The Property Council has launched a scathing attack on the Land Development Agency as the latter plans to take over development of Molonglo’s new suburb.
Property Council ACT executive director Catherine Carter has accused the agency of ignoring advice regarding Denman Prospect, which failed to change hands following a lengthy negotiation process with a private company.
In a statement issued on Thursday, Ms Carter said the agency’s decision to develop the 107 hectare englobo site itself had the potential to damage the local economy and workforce.
“There was consistent advice from the Property Council that it would be very difficult for a site of this size to be released to one developer,” she said.
“The preferred industry position was, and remains, that this site be broken up into not less than three or four separate parcels.”
But the chief executive of the Land Development Agency, David Dawes, says the council’s claims are wrong and the LDA did not engage directly with them “as they are not the relevant industry body in this case”.
The sale of the site, the largest parcel of land released for sale by the agency, fell through after three months of negotiations initiated following a failed auction in June.
The agency now plans to work with Master Builders Association of the ACT and the Housing Industry Association to develop the site, which could house up to 1700 homes and a commercial centre.
However Ms Carter said the decision had prompted concerns that the agency was moving to become a “monopoly provider” of serviced land in Canberra.

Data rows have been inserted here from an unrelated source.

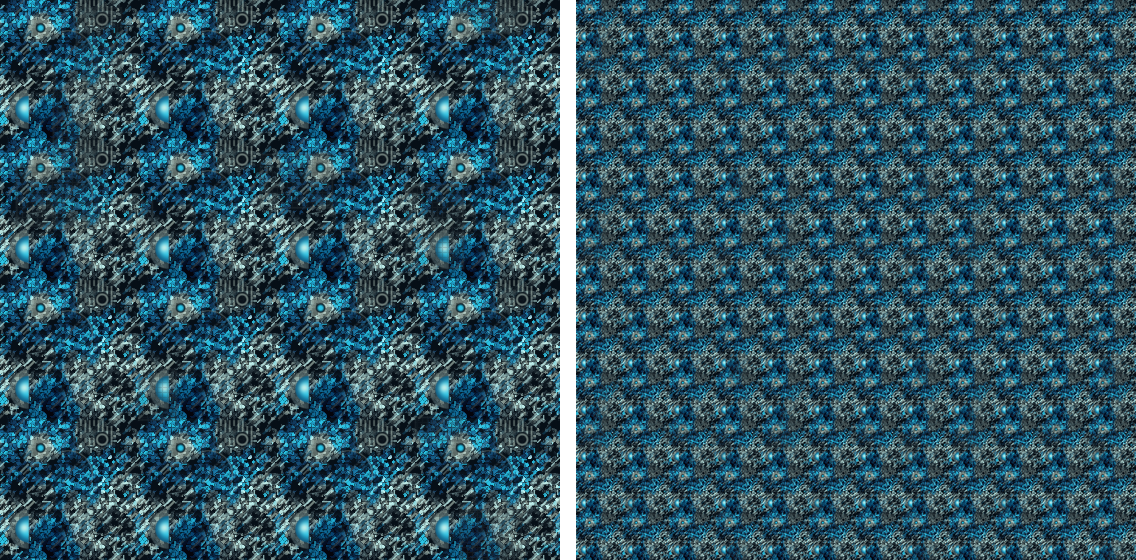
Left, the tile; right, the same tile 3 across and 3 down.
Reproduce this pattern procedurally as a Shadertoy shader.

```glsl
// A 4 x 4 repeat of a dense mosaic: angular shards, circuit traces, slanted
// strokes and round parts in ink, slate, navy and cyan. Each tile wraps;
// faint gridded panels vary the repeats.
const float REPEATS = 4.0, COARSE = 16.0, FINE = 36.0;
const float LANES = 26.0, DASHES = 9.0, CIRCUIT = 30.0, GRID = 112.0;
const int PANELS = 11;
const float WEAR = 0.5, SPREAD = 1.75, CONTRAST = 1.32;
const vec3 INK = vec3(0.06, 0.085, 0.11), SLATE = vec3(0.23, 0.29, 0.31);
const vec3 NAVY = vec3(0.09, 0.21, 0.32), GREY = vec3(0.43, 0.48, 0.46);
const vec3 BLUE = vec3(0.12, 0.42, 0.56), CYAN = vec3(0.16, 0.62, 0.72);
const vec3 PALE = vec3(0.6, 0.74, 0.73);
const vec2 ORB = vec2(0.205, 0.22), GEAR = vec2(0.29, 0.8);
const vec2 DISC = vec2(0.49, 0.61), RING = vec2(0.73, 0.86);
// Soft regions: centre, radius
const vec3 BLUES[6] = vec3[6](vec3(0.45, 0.93, 0.14), vec3(0.1, 0.85, 0.11),
 vec3(0.12, 0.6, 0.11), vec3(0.49, 0.61, 0.15), vec3(0.78, 0.68, 0.13), vec3(0.38, 0.13, 0.18));
const vec3 GREYS[6] = vec3[6](vec3(0.29, 0.8, 0.11), vec3(0.14, 0.22, 0.09),
 vec3(0.65, 0.22, 0.15), vec3(0.88, 0.52, 0.13), vec3(0.3, 0.43, 0.1), vec3(0.66, 0.92, 0.13));
const vec3 GLINTS[3] = vec3[3](vec3(0.76, 0.52, 0.06), vec3(0.9, 0.44, 0.06), vec3(0.79, 0.68, 0.08));

float hash(vec2 p) {
 vec3 q = fract(p.xyx * 0.1031);
 q += dot(q, q.yzx + 33.33);
 return fract((q.x + q.y) * q.z);
}
vec2 hash2(vec2 p) { return vec2(hash(p + 7.3), hash(p + 61.7)); }
vec2 wrapped(vec2 d) { return fract(d + 0.5) - 0.5; }
float fill(float d, float px) { return 1.0 - smoothstep(-px, px, d); }
float blob(vec2 t, vec3 b) {
 vec2 d = wrapped(t - b.xy) / b.z;
 return exp(-dot(d, d));
}
float noise(vec2 t, float n) {
 vec2 p = t * n, i = floor(p), f = fract(p), e = vec2(1, 0);
 f = f * f * (3.0 - 2.0 * f);
 return mix(mix(hash(mod(i, n)), hash(mod(i + e, n)), f.x),
  mix(hash(mod(i + e.yx, n)), hash(mod(i + 1.0, n)), f.x), f.y);
}
// Angular cells: random value, gap to the next cell
vec2 shards(vec2 t, float n) {
 vec2 p = t * n;
 float first = 9.0, second = 9.0, id = 0.0;
 for (int k = 0; k < 9; k++) {
  vec2 c = floor(p) + vec2(k % 3, k / 3) - 1.0, w = mod(c, n);
  vec2 r = abs(c + 0.1 + 0.8 * hash2(w) - p);
  float d = r.x + r.y;
  if (d < first) { second = first; first = d; id = hash(w + 23.0); }
  else second = min(second, d);
 }
 return vec2(id, second - first);
}
// Dashes on a wrapped slanted lattice: coverage, random value
vec2 strokes(vec2 t, float px) {
 float s = (t.x - t.y) * LANES, a = (t.x + t.y) * DASHES, k = floor(s / LANES);
 vec2 id = floor(vec2(s - k * LANES, mod(a - k * DASHES, 2.0 * DASHES)));
 return vec2(fill((abs(fract(s) - 0.5) - 0.29) / (LANES * 1.414), px), hash(id + 91.0));
}
// Straight, slanted and ringed traces: coverage, random value
vec2 circuit(vec2 t, float px) {
 vec2 p = t * CIRCUIT, f = fract(p) - 0.5, id = mod(floor(p), CIRCUIT);
 float h = hash(id + 131.0), d = abs(length(f) - 0.28);
 if (h < 0.42) d = abs(f.x - f.y) * 0.707;
 else if (h < 0.92) d = h < 0.66 ? abs(f.x) : abs(f.y);
 return vec2(fill((d - 0.14) / CIRCUIT, px), hash(id + 171.0));
}
vec3 tile(vec2 t, float px) {
 float blue = 0.0, grey = 0.0, glint = 0.0;
 for (int k = 0; k < 6; k++) { blue += blob(t, BLUES[k]); grey += blob(t, GREYS[k]); }
 for (int k = 0; k < 3; k++) glint += blob(t, GLINTS[k]);
 // Shard mosaic
 vec2 big = shards(t, COARSE), small = shards(t, FINE);
 float tone = 0.35 * big.x + 0.4 * small.x + 0.25 * noise(t, 8.0);
 tone = (tone - 0.5) * SPREAD + 0.2 + 0.12 * max(blue, grey) + 0.5 * noise(t, 7.0);
 float low = smoothstep(0.25, 0.48, tone), high = smoothstep(0.56, 0.8, tone);
 float hue = blue - grey + 0.4 * big.x + 0.8 * noise(t, 12.0) - 0.55;
 hue = smoothstep(0.1, 0.4, hue);
 vec3 col = mix(INK, mix(SLATE, NAVY, hue), low);
 col = mix(col, mix(GREY, BLUE, hue), high);
 col = mix(col, mix(PALE, CYAN, hue), smoothstep(0.85, 1.0, tone));
 col = mix(INK, col, 0.4 + 0.6 * smoothstep(0.0, 0.3, small.y));
 // Navy block with crisp left and lower edges
 float block = fill(ORB.x - t.x, px) * fill(0.012 - t.y, px);
 block *= fill(t.x - 0.54, 0.06) * fill(t.y - 0.28, 0.06);
 col *= mix(vec3(1), vec3(0.5, 0.56, 0.66), block);
 // Contours, strokes and traces
 float level = 5.0 * (noise(t, 9.0) + 0.3 * noise(t, 22.0));
 float contour = fill(abs(fract(level) - 0.5) - 0.13, fwidth(level));
 col = mix(col, fract(level * 0.5) > 0.5 ? PALE : INK, contour * min(grey, 1.0) * 0.65);
 vec2 st = strokes(t, px * 0.7), ci = circuit(t, px * 0.7);
 float slant = min(1.0, blob(t, vec3(0.92, 0.3, 0.25)) + blob(t, vec3(0.25, 0.47, 0.18)));
 vec3 paint = st.y > 0.9 ? PALE : st.y > 0.82 ? GREY : st.y > 0.7 ? BLUE : INK;
 col = mix(col, paint, st.x * step(0.48 - 0.2 * slant, st.y) * (0.25 + 0.6 * slant));
 col = mix(col, ci.y > 0.88 ? mix(PALE, CYAN, hue) : INK, ci.x * step(0.58, ci.y) * 0.75);
 // Upright bars, ring and disc rim
 vec2 d = abs(wrapped(t - vec2(0.68, 0.91))) - vec2(0.13, 0.09);
 float bars = fill(abs(fract(t.x * 32.0) - 0.5) / 32.0 - 0.006, px);
 bars *= step(0.5, hash(floor(t * vec2(32, 24))));
 col = mix(col, mix(INK, GREY, bars), 0.65 * fill(max(d.x, d.y), px));
 float r = length(wrapped(t - RING));
 col = mix(col, INK, 0.8 * fill(r - 0.055, px));
 col = mix(col, GREY, 0.8 * fill(abs(r - 0.037) - 0.007, px));
 d = wrapped(t - DISC);
 col = mix(col, GREY, 0.6 * fill(abs(length(d) - 0.17) - 0.003, px) * smoothstep(0.0, 0.15, d.x + d.y));
 // Petalled gear
 d = wrapped(t - GEAR);
 r = length(d);
 col = mix(col, GREY * (0.7 + 0.6 * small.x), 0.85 * fill(r - 0.073 - 0.009 * cos(8.0 * atan(d.y, d.x)), px));
 col = mix(col, mix(CYAN, INK, smoothstep(0.01, 0.035, r)), fill(r - 0.034, px));
 // Half orb and collar
 d = wrapped(t - ORB);
 r = length(d);
 col = mix(col, mix(SLATE, GREY, small.x), 0.7 * fill(d.x, px) * fill(r - 0.14, px));
 vec3 glass = mix(CYAN, BLUE * 0.8, smoothstep(0.03, 0.095, r));
 glass = mix(glass, PALE, blob(t, vec3(ORB - vec2(0.03, -0.01), 0.033)));
 col = mix(col, glass, fill(d.x, px) * fill(r - 0.095, px));
 // Glints
 glint = min(glint, 1.0);
 float spark = step(0.72 - 0.25 * glint, small.x) * smoothstep(0.05, 0.3, small.y);
 col = mix(col, small.x > 0.8 ? PALE * 1.2 : CYAN, spark * glint);
 return max((col - 0.2) * CONTRAST + 0.21, 0.02);
}
void mainImage(out vec4 fragColor, in vec2 fragCoord) {
 vec2 uv = fragCoord / iResolution.xy, g = abs(fract(uv * GRID) - 0.5) / GRID;
 float px = 1.0 / min(iResolution.x, iResolution.y), mesh = fill(min(g.x, g.y) - 0.001, px);
 vec3 col = tile(fract(uv * REPEATS), px * REPEATS);
 // Worn panels
 for (int k = 0; k < PANELS; k++) {
  vec2 seed = vec2(k * 5 + 3, 17), size = 0.008 + 0.075 * hash2(seed + 40.0);
  vec2 q = abs(wrapped(uv - hash2(seed))) - size;
  float box = max(q.x, q.y), worn = fill(box, 0.006) * (0.2 + 0.6 * mesh);
  worn = worn * (0.4 + 0.6 * noise(uv, 24.0)) + 0.6 * fill(abs(box) - 0.0015, px);
  col = mix(col, SLATE * 0.8, WEAR * min(worn, 1.0));
 }
 fragColor = vec4(col, 1);
}
```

“If the LDA decides to move into the development space, local developers will have to scale down their businesses and put off staff,” she said.

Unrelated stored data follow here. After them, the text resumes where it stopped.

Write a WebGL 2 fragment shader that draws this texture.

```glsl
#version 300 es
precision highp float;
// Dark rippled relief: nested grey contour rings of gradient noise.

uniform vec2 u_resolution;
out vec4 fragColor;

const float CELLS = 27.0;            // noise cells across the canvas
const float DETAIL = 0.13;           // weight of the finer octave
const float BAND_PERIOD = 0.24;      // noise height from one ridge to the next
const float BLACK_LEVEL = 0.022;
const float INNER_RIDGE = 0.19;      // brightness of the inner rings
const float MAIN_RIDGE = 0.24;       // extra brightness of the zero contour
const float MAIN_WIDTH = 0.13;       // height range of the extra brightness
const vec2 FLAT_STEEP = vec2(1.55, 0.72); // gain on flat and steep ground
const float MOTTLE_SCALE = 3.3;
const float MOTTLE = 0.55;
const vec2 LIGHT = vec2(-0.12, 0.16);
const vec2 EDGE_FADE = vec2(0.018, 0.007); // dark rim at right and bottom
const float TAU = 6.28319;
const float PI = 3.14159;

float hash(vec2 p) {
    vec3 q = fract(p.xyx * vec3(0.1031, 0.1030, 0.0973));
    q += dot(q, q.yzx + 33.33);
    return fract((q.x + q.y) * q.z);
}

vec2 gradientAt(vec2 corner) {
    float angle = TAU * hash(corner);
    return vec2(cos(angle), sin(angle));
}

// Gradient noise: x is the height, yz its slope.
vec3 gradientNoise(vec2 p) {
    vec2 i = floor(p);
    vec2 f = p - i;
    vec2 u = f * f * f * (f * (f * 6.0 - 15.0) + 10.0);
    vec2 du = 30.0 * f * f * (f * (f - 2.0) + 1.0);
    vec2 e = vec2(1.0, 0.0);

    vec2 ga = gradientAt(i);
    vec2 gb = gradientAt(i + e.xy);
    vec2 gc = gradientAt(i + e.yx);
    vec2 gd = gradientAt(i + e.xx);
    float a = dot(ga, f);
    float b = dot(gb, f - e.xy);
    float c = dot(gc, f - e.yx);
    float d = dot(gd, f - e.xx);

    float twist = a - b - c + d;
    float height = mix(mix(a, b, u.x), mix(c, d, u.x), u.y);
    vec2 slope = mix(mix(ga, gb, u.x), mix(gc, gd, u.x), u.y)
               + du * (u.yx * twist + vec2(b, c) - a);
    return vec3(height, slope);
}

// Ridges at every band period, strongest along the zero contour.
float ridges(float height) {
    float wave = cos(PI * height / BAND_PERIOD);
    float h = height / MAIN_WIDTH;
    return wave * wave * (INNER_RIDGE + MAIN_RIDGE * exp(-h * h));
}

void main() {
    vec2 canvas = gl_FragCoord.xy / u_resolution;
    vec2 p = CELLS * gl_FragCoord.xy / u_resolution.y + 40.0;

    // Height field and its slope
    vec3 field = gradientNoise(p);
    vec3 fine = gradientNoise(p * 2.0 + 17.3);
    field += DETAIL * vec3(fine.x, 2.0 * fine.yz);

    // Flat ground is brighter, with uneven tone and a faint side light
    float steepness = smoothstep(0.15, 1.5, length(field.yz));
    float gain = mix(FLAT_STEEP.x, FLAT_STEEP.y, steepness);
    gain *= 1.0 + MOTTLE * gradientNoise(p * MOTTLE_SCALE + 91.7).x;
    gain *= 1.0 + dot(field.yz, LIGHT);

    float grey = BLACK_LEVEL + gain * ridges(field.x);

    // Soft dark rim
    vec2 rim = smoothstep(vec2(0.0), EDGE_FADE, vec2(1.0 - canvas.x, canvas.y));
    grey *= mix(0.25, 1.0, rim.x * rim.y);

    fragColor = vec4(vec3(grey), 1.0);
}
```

“If there are no opportunities here, local industry will move interstate.”
Mr Dawes refuted the claim and said the outcome of the LDA developing the land would be a boost for the local construction sector.
“Even though LDA will develop the land, it will still employ local consultants and local contractors from the private sector to design and construct the development,” he said.
“By directly managing the development the LDA will be able to ensure that local builders will have the opportunity to purchase land.”
Mr Dawes said the agency had already engaged with executives from the HIA and the MBA about how land might be released in various sized packages to suit member’s individual requirements, including “superlots”.
He said the option to sell the Denman land as two smaller parcels had been considered late last year but the decision had been taken to sell a single, larger site for a number of reasons.
This included ensuring an integrated development and reducing the interface dependency risks of roads and servicing infrastructure, and reducing the chance of claims against the territory.
Mr Dawes said to properly manage the risk associated with two developers working on adjacent sites the second parcel would have to be delayed until design on the first block was completed.
“This would delay the land release program by another year and the supply of ‘shovel ready’ blocks to end purchasers,” he said.